◆ Work request: Below are the records; count how many of their lines contain the word "height" and give that number only.

◆ Supplied records:
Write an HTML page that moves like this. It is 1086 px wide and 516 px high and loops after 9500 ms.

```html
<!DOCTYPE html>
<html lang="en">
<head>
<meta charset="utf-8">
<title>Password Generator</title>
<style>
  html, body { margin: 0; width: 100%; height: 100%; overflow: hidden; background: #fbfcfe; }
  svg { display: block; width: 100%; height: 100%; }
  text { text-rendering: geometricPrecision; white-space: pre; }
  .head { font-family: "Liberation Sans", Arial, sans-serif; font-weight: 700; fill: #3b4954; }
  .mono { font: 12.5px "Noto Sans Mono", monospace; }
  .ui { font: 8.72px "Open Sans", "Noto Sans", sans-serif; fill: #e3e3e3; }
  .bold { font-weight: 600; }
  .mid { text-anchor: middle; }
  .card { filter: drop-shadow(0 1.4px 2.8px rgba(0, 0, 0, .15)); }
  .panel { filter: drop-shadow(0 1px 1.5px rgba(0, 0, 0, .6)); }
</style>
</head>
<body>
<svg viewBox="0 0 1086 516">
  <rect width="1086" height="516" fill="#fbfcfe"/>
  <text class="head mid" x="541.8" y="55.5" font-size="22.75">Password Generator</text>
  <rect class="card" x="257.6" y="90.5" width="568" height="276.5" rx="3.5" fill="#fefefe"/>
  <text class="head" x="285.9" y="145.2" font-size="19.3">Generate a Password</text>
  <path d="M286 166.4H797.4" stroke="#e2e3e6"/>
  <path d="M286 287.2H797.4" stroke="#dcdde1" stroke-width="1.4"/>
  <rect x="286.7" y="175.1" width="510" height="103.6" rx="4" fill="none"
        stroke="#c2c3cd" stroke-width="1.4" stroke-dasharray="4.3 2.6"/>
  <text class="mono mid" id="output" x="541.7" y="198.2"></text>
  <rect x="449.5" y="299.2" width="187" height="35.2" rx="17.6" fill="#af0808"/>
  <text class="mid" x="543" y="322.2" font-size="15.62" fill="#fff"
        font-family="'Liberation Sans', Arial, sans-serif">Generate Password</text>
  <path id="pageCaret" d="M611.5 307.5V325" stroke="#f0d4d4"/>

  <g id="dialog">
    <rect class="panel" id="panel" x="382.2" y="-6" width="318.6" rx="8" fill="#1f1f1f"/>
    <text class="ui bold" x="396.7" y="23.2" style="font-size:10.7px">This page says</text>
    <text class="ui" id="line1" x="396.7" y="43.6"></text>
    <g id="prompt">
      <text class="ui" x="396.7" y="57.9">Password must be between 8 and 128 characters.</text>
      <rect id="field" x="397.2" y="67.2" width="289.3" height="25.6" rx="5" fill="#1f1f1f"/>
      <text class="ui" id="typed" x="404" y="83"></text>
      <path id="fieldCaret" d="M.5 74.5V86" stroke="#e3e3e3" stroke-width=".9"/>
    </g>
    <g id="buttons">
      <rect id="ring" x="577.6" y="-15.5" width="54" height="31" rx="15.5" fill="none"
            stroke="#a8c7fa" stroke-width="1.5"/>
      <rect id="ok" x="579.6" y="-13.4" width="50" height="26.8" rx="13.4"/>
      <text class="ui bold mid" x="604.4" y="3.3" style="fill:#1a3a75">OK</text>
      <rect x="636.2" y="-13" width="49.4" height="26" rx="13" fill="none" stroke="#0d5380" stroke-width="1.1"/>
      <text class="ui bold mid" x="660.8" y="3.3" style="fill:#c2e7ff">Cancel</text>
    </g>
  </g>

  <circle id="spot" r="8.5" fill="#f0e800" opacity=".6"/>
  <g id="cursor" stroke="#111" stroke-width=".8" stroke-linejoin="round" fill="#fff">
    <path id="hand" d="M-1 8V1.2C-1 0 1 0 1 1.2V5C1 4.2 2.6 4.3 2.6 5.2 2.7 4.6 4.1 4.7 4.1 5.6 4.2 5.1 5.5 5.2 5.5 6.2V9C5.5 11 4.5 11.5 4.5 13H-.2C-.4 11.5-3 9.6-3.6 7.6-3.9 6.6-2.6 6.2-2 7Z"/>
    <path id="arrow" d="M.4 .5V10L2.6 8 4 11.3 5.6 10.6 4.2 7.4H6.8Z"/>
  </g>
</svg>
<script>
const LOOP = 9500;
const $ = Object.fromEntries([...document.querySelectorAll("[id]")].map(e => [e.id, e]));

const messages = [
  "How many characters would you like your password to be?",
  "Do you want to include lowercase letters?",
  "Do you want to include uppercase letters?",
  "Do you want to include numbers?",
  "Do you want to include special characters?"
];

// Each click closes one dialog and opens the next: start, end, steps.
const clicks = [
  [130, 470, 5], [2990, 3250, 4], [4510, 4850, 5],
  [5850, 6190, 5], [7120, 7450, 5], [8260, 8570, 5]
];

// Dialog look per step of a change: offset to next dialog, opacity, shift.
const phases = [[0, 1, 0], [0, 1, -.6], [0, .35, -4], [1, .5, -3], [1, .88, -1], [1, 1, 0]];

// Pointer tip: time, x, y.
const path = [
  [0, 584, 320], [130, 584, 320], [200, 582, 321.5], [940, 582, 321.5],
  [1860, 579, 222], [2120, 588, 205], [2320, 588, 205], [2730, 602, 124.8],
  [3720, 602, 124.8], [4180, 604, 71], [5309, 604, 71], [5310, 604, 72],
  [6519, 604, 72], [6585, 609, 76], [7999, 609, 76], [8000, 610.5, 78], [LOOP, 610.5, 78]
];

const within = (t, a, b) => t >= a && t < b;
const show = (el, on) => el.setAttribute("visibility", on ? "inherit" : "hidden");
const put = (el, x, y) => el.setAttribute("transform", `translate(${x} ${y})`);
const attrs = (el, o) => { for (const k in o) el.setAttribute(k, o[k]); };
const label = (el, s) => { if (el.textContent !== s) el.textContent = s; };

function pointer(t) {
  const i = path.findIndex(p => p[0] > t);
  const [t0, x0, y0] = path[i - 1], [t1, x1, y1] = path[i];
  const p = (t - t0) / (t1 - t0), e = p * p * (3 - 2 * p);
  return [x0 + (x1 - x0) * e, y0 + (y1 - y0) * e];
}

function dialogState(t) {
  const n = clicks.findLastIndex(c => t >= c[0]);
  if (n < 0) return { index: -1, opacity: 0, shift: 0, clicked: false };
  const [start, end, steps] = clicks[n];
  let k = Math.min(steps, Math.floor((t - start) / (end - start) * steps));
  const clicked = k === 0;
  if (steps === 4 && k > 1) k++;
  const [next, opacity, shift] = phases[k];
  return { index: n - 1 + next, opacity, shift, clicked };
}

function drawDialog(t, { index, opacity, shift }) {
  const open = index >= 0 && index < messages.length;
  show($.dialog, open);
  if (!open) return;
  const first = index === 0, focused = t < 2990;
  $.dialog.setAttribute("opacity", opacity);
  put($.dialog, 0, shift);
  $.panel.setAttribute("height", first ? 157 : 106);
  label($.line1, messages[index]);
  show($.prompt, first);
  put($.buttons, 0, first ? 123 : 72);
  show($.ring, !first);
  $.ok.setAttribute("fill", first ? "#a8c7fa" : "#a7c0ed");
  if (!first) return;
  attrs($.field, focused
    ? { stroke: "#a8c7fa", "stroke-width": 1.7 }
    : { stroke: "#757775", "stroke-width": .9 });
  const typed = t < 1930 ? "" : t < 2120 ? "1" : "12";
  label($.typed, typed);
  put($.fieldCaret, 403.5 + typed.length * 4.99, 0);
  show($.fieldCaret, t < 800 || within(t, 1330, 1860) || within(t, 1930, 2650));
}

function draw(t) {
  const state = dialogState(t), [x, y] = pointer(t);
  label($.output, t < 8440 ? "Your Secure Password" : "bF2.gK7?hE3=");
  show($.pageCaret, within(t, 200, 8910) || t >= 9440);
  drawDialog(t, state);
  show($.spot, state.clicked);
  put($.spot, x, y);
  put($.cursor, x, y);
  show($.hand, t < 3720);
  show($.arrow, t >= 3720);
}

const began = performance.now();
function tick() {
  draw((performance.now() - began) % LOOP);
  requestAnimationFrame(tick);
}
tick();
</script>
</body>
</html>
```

◆ Solution for this task: 11